<<<<

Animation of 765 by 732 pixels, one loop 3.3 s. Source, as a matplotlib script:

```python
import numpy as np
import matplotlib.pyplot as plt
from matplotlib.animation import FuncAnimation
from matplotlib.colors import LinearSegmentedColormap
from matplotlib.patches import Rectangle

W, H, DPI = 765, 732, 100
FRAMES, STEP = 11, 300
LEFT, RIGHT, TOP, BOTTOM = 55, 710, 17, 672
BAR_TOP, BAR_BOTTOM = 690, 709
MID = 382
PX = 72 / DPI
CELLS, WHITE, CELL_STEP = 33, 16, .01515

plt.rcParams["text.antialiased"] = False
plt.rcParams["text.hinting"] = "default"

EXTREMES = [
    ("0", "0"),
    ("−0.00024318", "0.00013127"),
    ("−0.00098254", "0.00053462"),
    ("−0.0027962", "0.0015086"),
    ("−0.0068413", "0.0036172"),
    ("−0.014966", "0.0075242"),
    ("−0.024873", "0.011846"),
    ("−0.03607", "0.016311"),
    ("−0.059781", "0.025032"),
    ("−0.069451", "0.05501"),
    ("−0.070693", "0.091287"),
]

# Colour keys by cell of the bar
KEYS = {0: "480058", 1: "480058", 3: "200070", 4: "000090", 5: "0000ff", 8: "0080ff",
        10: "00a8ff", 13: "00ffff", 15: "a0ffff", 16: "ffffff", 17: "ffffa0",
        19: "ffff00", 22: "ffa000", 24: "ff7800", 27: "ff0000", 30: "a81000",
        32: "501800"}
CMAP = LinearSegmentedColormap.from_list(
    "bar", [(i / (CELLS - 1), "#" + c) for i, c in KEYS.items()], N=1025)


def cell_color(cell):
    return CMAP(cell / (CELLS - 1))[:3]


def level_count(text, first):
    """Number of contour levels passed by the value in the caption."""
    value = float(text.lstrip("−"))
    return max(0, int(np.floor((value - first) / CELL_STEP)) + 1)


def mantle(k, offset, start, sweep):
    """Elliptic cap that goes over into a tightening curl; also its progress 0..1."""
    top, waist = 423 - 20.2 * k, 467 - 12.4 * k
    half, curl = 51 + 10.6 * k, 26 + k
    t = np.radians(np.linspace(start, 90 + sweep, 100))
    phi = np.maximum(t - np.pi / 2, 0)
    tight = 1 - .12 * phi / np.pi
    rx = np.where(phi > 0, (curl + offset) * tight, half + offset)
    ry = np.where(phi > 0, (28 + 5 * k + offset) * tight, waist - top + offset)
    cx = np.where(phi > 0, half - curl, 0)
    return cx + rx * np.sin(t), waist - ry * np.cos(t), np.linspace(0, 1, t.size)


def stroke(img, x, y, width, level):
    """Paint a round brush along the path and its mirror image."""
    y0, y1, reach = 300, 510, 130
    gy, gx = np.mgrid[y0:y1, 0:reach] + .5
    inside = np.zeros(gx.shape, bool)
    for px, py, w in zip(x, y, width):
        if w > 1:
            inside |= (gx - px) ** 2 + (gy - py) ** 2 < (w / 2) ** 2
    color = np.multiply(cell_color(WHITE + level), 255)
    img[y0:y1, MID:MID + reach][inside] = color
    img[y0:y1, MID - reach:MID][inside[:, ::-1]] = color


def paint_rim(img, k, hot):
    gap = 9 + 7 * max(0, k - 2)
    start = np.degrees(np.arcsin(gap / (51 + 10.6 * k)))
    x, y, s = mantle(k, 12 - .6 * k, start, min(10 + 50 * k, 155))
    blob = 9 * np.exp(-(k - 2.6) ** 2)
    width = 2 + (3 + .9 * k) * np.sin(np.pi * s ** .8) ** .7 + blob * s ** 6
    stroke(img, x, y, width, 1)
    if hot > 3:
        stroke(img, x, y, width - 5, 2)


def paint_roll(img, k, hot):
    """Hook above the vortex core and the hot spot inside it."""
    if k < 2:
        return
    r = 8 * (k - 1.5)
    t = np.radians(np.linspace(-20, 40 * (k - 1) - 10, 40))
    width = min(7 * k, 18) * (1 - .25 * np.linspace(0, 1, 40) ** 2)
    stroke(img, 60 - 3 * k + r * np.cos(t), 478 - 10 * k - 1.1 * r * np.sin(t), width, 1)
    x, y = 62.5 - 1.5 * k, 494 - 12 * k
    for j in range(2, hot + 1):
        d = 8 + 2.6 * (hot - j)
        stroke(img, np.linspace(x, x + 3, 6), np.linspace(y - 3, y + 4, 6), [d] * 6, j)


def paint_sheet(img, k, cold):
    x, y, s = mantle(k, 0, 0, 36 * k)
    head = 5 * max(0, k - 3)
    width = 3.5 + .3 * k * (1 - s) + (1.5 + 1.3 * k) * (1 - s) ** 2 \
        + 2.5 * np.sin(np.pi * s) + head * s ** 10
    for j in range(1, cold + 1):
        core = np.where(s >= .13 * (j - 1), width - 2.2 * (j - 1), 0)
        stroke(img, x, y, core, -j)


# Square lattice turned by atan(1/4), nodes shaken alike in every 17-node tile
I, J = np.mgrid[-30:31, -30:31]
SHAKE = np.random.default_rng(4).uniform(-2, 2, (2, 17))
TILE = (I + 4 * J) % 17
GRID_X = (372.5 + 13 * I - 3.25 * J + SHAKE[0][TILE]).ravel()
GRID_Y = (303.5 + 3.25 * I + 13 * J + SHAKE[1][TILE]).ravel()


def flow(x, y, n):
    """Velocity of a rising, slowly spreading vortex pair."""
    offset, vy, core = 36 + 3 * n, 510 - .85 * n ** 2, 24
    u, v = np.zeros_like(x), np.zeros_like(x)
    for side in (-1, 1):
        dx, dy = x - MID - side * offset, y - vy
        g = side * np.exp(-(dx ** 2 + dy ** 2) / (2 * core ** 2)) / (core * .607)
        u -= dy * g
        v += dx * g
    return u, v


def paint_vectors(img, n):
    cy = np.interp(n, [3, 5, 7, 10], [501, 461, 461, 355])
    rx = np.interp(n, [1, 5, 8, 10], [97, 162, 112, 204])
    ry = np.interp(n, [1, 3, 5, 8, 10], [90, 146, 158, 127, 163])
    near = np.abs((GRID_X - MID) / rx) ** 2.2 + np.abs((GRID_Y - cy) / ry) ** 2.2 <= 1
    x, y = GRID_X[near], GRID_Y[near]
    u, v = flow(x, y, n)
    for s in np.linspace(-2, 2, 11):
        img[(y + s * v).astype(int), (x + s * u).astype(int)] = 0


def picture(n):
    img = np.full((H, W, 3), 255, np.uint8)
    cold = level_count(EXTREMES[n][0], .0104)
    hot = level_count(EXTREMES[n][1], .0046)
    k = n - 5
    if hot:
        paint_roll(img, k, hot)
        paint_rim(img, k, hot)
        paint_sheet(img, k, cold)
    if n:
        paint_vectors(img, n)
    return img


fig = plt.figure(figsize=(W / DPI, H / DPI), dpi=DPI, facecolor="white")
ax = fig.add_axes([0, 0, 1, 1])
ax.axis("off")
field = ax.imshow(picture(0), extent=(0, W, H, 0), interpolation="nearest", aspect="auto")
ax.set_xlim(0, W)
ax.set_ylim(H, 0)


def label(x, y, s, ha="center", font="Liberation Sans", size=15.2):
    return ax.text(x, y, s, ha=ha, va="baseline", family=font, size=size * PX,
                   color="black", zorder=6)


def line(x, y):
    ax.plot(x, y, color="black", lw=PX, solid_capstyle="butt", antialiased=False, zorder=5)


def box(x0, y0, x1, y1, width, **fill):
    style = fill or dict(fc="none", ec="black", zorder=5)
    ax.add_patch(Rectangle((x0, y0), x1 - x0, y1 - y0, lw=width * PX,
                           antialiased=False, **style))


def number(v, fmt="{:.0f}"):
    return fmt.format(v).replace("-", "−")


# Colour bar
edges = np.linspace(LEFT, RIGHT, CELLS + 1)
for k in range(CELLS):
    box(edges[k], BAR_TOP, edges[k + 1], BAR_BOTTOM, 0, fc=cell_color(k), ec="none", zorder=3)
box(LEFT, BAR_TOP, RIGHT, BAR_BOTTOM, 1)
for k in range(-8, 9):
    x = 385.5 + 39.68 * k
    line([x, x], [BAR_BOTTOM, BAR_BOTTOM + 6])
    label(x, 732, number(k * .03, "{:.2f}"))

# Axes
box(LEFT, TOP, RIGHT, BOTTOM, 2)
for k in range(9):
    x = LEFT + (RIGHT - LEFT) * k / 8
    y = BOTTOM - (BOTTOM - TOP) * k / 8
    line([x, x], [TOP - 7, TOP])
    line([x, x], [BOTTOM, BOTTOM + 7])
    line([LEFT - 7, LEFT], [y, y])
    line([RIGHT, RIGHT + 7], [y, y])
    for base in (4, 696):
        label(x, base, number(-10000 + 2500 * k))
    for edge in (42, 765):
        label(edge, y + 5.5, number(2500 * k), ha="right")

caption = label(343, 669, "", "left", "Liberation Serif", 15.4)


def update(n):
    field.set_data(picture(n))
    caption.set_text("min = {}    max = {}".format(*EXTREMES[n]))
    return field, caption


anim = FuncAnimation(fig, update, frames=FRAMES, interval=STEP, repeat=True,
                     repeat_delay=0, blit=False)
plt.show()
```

>>>>

» What you have to do
Copy each line above that contains the word "Colour".

» Answer to this task
# Colour keys by cell of the bar
# Colour bar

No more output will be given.